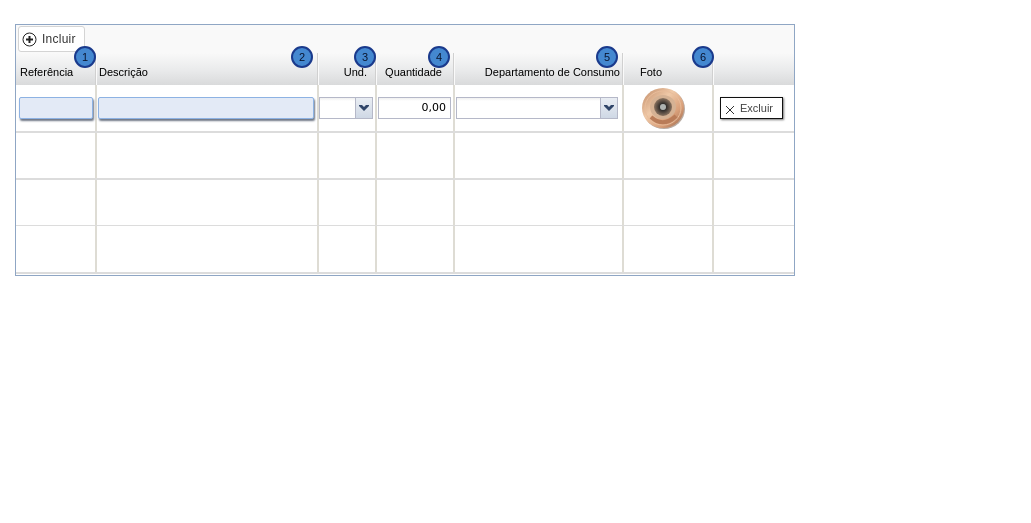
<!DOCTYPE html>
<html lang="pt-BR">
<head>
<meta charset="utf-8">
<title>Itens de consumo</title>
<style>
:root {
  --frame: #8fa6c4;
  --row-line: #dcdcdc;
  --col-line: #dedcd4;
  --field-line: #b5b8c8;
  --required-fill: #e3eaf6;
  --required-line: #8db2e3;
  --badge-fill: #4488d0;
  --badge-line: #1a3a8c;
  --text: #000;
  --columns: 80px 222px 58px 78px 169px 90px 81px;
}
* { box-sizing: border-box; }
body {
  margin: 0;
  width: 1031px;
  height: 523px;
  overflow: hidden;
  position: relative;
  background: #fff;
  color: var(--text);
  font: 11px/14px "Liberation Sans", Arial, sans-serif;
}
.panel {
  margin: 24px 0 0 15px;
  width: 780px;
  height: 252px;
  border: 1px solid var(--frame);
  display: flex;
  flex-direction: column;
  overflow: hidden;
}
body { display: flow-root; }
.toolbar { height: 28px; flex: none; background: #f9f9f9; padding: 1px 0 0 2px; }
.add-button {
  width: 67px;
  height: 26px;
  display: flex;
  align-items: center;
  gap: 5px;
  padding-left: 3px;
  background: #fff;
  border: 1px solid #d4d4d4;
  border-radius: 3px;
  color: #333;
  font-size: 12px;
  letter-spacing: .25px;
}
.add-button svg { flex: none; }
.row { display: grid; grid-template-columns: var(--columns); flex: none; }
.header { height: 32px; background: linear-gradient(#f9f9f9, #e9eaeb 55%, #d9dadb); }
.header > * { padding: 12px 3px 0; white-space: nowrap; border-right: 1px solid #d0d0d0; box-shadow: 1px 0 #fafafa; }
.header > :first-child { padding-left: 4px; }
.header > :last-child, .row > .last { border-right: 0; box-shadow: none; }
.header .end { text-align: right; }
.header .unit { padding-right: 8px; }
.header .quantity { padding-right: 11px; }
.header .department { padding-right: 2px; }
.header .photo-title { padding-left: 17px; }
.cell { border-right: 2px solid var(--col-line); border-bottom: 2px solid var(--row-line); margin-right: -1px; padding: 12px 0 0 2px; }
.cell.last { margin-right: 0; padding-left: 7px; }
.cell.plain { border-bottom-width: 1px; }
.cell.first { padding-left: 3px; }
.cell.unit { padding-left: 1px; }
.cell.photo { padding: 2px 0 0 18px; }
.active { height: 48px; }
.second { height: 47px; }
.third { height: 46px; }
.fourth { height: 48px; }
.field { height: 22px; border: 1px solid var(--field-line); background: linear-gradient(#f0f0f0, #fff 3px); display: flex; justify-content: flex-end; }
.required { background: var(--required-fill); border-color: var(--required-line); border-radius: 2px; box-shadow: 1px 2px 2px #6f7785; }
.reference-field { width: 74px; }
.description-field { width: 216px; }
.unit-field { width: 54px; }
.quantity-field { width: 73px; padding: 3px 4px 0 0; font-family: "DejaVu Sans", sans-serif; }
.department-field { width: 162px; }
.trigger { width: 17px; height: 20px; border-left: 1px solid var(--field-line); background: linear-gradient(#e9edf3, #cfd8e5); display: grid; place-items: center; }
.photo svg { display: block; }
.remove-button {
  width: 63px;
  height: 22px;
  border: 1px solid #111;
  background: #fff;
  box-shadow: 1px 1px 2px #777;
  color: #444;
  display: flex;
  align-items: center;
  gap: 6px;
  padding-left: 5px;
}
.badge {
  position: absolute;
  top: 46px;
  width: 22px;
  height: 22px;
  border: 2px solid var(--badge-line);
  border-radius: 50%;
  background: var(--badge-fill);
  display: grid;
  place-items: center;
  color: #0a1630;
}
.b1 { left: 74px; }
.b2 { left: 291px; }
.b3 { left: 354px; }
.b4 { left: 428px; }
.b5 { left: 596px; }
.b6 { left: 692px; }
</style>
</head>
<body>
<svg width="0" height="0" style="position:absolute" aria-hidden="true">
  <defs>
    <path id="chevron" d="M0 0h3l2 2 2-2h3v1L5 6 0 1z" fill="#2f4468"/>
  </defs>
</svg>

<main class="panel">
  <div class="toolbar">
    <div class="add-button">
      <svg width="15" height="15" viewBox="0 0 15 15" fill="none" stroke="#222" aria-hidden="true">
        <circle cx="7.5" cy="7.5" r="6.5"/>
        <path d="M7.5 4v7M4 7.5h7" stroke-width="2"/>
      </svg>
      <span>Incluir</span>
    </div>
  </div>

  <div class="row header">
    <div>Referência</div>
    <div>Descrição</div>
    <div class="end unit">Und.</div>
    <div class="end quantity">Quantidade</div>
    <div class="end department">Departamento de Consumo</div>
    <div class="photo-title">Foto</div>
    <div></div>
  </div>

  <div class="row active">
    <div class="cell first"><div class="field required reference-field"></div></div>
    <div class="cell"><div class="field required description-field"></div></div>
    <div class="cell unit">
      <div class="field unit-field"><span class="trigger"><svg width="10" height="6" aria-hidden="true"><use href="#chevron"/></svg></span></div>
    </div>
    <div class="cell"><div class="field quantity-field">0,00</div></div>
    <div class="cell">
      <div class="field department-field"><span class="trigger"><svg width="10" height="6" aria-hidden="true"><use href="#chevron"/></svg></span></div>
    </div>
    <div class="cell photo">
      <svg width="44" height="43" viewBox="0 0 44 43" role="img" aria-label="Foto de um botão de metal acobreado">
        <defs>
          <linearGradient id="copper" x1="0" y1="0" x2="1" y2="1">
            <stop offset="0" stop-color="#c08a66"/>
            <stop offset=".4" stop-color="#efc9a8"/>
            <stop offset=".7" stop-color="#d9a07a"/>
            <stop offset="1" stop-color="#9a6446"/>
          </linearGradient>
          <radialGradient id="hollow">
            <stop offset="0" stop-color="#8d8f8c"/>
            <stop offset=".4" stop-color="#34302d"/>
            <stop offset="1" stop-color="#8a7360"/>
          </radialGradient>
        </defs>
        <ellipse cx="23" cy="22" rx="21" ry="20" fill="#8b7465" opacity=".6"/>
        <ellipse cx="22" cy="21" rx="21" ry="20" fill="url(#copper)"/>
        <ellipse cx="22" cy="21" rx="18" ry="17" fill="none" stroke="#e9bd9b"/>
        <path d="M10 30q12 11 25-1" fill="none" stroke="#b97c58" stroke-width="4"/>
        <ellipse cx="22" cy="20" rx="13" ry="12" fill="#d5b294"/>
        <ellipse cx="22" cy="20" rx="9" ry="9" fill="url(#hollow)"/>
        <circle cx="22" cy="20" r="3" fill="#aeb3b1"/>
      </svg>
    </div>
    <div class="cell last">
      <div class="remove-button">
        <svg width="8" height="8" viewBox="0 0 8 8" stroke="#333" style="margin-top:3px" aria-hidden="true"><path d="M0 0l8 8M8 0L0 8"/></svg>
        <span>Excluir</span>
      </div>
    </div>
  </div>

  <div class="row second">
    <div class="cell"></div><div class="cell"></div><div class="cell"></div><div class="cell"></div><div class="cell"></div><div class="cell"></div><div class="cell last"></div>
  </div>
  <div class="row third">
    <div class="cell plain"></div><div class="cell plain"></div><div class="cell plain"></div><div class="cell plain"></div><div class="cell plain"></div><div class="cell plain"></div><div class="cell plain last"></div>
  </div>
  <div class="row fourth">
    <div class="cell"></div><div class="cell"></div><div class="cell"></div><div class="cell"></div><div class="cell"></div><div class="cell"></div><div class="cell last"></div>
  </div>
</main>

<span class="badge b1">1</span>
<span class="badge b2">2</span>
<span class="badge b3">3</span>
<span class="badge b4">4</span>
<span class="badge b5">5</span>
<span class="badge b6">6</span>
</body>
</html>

• **Your objective**: Note how many lines of the listing above include the word "text", and respond with that number only.

• **Result**: 3